Problem details: Copy each line of the records that contains the word "cellSize".

-- Data in this exercise follows --

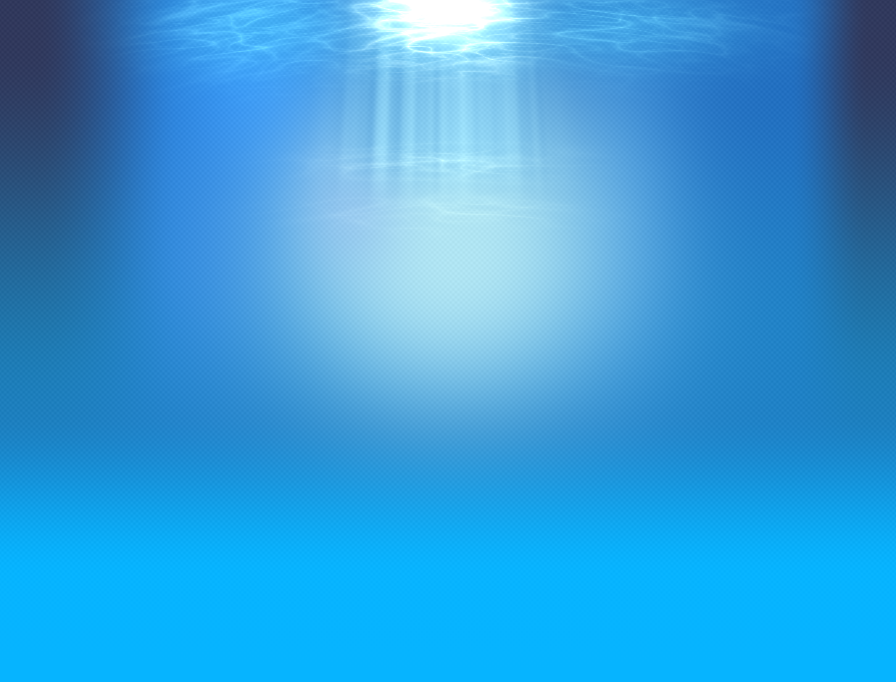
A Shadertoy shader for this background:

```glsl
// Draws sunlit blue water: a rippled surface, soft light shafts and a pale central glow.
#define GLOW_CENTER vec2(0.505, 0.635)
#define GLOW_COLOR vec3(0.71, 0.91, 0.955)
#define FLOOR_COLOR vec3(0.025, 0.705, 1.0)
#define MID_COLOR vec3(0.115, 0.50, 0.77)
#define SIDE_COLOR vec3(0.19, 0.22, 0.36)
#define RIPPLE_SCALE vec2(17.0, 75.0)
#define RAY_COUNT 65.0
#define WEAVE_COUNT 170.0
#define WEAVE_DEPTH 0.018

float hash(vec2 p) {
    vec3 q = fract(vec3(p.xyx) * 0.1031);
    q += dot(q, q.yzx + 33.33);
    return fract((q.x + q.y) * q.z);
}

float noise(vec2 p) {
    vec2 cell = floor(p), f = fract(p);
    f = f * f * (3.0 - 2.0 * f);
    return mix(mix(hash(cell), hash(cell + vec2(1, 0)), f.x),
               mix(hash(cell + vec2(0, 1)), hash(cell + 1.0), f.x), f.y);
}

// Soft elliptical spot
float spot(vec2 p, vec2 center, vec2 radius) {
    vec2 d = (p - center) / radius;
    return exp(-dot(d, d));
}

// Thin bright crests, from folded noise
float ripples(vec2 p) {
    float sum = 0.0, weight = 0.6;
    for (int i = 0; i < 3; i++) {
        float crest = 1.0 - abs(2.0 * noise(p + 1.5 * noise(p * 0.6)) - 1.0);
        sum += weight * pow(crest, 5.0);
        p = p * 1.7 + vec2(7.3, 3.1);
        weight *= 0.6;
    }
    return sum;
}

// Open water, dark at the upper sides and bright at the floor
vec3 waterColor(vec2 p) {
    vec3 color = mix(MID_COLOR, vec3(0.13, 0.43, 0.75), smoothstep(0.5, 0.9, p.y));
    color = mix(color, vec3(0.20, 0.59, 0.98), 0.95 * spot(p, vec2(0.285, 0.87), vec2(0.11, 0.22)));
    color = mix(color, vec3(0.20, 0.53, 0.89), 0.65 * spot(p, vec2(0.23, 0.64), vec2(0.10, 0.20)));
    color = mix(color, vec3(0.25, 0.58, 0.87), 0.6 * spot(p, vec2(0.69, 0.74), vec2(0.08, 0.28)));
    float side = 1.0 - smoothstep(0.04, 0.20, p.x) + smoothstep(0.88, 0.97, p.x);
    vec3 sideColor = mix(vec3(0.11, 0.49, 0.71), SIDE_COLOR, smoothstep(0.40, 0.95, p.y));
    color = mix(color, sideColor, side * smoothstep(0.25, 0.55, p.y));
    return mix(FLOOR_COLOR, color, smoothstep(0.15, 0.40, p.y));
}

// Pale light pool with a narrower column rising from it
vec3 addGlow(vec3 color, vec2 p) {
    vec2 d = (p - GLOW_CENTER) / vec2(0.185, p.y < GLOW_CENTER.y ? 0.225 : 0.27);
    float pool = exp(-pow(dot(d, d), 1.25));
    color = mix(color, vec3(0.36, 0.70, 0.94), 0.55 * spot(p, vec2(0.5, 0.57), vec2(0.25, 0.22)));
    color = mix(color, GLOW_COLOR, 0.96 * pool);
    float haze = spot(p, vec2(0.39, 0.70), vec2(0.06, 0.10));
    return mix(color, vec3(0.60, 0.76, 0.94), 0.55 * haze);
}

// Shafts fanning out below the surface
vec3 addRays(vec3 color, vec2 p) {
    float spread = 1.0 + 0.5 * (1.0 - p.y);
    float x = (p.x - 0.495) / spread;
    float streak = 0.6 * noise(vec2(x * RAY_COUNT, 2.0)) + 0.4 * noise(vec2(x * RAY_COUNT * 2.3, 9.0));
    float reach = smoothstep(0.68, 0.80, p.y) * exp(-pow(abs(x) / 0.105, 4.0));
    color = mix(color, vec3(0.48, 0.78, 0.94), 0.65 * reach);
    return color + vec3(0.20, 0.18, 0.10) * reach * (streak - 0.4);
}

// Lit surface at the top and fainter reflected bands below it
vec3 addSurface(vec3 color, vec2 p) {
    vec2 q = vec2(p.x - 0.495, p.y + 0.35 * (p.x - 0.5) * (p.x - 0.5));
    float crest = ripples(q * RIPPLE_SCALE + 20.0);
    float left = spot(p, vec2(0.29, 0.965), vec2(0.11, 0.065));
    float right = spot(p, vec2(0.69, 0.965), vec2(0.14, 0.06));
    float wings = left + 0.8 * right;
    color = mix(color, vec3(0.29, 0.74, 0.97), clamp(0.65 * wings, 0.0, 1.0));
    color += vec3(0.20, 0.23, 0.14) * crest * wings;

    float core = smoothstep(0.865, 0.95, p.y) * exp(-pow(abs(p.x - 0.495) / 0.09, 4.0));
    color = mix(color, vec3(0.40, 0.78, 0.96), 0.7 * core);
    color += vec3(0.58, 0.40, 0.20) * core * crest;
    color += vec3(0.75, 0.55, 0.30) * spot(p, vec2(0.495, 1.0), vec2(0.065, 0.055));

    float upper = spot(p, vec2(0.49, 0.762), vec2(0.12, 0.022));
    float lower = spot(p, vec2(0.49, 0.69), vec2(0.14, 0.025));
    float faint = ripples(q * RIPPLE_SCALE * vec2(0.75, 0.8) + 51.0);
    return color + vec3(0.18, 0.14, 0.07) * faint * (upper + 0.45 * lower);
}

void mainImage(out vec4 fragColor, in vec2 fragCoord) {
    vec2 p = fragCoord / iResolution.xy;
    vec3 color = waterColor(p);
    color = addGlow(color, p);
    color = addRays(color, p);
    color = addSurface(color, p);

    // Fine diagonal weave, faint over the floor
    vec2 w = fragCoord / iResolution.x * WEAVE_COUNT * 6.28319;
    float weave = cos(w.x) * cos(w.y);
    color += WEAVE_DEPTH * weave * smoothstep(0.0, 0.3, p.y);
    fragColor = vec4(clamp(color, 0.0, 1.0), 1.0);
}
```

-- Data in this exercise concluded --
-- Data in this exercise follows --

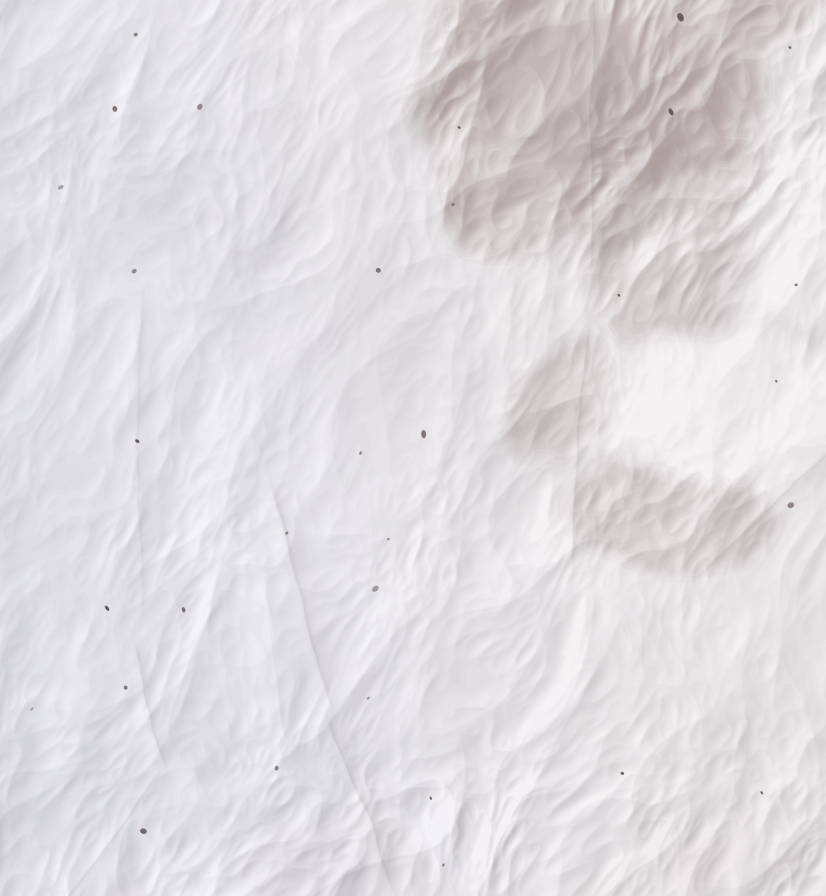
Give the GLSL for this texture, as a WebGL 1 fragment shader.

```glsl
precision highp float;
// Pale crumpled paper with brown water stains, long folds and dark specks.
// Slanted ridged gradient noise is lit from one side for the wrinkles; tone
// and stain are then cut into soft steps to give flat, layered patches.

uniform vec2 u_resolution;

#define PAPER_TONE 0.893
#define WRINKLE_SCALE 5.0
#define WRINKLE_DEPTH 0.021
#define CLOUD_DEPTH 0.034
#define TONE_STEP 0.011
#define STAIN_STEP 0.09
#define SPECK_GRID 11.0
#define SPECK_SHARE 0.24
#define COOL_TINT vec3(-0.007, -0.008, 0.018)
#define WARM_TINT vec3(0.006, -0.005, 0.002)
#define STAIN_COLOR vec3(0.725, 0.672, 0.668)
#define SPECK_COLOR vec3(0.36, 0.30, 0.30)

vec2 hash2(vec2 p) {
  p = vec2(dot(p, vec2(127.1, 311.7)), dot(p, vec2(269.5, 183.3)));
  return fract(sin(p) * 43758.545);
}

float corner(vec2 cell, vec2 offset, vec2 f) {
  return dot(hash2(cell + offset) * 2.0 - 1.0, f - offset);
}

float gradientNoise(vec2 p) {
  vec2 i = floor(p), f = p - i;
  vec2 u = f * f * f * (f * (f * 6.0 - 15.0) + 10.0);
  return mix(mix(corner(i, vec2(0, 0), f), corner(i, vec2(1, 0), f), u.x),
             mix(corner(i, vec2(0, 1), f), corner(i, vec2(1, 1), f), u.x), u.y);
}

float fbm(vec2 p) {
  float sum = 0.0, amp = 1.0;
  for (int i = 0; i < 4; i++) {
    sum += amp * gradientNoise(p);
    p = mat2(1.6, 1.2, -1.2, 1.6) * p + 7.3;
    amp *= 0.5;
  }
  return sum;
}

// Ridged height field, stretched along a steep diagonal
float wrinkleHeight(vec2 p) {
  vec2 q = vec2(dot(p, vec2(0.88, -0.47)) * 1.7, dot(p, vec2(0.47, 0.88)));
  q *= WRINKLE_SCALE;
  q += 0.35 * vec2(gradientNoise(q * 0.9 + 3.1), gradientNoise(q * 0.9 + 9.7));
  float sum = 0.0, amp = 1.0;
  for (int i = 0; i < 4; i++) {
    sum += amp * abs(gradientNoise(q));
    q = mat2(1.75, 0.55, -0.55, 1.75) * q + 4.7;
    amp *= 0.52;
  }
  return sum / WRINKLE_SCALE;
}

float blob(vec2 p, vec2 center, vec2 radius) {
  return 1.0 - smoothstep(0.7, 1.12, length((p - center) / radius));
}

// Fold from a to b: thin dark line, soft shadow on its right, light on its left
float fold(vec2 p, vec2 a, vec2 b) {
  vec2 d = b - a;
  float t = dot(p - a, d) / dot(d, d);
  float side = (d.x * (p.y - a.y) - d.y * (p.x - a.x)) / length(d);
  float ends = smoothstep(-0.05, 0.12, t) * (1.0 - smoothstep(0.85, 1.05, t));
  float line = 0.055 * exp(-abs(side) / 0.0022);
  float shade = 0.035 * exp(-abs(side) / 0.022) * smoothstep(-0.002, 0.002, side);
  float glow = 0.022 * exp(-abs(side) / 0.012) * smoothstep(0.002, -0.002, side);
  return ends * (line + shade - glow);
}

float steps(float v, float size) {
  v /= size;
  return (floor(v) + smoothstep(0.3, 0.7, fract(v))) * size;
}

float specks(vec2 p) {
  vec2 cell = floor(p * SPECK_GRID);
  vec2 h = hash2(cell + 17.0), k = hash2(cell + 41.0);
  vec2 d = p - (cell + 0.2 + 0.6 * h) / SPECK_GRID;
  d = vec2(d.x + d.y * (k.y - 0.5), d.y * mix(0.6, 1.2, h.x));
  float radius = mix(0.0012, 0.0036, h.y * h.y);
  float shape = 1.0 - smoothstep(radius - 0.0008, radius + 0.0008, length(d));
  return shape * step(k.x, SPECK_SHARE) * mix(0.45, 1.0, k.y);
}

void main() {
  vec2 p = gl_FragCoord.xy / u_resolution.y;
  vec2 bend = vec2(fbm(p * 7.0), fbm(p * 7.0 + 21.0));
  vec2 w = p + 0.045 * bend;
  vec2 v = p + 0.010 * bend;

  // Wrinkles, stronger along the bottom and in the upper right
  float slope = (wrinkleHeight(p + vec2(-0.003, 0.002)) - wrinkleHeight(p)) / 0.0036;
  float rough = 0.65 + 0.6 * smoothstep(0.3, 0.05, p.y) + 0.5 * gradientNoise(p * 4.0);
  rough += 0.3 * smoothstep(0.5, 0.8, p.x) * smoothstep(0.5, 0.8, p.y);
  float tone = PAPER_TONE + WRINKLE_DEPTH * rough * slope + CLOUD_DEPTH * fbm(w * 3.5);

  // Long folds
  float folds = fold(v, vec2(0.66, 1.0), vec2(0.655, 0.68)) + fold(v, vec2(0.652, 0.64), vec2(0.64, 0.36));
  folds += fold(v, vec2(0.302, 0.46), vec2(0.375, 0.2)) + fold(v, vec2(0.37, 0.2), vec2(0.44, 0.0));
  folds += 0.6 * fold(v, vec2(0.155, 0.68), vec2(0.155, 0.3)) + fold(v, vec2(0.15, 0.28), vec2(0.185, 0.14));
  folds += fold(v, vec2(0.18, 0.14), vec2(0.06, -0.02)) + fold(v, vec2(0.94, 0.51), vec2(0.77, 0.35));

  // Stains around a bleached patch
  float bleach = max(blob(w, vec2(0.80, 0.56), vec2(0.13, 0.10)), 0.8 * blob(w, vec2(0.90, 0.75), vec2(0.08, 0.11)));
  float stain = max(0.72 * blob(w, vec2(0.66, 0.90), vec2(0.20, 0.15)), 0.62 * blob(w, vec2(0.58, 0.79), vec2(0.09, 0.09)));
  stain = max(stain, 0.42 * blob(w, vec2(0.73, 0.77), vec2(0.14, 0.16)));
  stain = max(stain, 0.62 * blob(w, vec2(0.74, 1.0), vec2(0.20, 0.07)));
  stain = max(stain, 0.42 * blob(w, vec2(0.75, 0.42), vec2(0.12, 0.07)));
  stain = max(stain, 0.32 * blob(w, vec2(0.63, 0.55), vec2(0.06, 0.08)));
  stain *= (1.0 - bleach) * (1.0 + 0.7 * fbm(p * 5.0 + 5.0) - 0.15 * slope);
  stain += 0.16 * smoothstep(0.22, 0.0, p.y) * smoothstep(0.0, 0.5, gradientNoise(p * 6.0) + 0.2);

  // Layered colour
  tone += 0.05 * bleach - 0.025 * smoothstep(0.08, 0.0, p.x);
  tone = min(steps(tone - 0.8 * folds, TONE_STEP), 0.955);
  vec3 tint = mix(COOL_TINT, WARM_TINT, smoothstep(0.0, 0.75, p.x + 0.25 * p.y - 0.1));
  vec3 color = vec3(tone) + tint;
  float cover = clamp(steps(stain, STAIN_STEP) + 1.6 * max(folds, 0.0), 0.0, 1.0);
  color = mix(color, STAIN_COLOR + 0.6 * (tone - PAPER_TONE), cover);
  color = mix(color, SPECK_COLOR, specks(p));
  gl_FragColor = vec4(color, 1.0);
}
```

-- Data in this exercise concluded --
-- Data in this exercise follows --

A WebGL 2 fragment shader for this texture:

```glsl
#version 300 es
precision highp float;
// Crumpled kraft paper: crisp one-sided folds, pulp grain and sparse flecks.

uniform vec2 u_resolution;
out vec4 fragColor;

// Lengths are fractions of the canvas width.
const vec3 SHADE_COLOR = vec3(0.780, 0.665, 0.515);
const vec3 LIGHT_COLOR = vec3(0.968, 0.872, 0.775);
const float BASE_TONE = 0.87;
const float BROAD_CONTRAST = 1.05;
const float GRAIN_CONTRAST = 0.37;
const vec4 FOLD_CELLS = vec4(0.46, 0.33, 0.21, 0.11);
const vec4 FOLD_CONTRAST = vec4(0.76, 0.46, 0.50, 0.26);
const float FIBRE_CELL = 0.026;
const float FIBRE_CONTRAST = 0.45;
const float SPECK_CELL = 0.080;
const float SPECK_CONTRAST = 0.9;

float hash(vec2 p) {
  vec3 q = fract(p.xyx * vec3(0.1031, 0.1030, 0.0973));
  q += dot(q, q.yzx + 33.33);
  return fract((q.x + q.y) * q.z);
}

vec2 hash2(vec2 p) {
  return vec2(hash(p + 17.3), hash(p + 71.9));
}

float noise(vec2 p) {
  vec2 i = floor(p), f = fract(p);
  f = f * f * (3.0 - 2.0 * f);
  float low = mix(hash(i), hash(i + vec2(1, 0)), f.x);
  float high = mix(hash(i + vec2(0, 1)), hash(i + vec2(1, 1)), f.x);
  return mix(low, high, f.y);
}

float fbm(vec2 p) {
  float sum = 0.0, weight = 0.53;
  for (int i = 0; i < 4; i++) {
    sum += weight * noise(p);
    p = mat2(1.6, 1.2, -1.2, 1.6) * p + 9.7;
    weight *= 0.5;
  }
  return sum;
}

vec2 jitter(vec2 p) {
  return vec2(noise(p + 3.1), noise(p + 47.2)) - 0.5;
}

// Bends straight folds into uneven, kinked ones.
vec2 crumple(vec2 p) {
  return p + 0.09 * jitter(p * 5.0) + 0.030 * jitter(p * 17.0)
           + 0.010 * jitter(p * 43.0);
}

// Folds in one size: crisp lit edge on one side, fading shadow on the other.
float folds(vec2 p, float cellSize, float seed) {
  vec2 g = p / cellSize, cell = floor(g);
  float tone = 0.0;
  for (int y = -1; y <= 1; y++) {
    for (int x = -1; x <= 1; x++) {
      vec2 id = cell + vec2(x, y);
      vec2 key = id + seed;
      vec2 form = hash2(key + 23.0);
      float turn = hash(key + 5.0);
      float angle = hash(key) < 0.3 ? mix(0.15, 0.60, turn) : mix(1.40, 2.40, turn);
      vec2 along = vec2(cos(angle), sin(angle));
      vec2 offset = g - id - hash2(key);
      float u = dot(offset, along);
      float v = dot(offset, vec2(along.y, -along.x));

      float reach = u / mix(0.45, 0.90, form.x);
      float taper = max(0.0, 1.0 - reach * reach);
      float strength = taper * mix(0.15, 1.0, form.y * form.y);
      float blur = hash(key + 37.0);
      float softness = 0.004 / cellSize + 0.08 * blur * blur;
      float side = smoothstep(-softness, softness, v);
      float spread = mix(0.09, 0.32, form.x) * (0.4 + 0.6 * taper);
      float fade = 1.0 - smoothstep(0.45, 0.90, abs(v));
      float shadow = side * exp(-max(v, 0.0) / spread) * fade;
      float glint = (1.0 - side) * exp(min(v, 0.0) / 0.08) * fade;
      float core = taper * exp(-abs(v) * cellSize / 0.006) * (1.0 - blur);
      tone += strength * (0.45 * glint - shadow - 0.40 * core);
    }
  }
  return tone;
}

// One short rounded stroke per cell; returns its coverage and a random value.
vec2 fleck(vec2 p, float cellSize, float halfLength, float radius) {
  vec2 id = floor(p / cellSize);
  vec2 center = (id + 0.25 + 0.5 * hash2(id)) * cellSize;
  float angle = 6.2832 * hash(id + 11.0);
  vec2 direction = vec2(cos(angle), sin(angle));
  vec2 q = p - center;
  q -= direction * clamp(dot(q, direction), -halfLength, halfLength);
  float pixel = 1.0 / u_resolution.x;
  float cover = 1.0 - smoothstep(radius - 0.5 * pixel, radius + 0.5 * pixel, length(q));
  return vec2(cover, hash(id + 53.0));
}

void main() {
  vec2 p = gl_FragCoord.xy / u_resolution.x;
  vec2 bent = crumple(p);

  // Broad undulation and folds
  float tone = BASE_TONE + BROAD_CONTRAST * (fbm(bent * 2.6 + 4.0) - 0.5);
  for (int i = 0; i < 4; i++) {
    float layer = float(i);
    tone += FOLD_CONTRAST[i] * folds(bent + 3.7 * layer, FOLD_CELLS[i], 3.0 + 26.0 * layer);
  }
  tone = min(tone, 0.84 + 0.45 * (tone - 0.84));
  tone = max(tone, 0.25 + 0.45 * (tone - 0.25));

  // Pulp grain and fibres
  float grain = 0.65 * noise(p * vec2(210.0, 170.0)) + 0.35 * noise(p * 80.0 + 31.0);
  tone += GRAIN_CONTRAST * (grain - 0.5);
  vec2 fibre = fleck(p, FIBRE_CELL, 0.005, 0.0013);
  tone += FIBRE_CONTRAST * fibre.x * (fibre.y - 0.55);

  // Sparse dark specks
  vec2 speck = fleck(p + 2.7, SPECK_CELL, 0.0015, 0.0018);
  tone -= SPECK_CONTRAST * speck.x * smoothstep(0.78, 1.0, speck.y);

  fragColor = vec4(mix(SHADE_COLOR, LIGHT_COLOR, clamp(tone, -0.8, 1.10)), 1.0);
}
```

-- Data in this exercise concluded --

Solution:
float folds(vec2 p, float cellSize, float seed) {
  vec2 g = p / cellSize, cell = floor(g);
      float softness = 0.004 / cellSize + 0.08 * blur * blur;
      float core = taper * exp(-abs(v) * cellSize / 0.006) * (1.0 - blur);
vec2 fleck(vec2 p, float cellSize, float halfLength, float radius) {
  vec2 id = floor(p / cellSize);
  vec2 center = (id + 0.25 + 0.5 * hash2(id)) * cellSize;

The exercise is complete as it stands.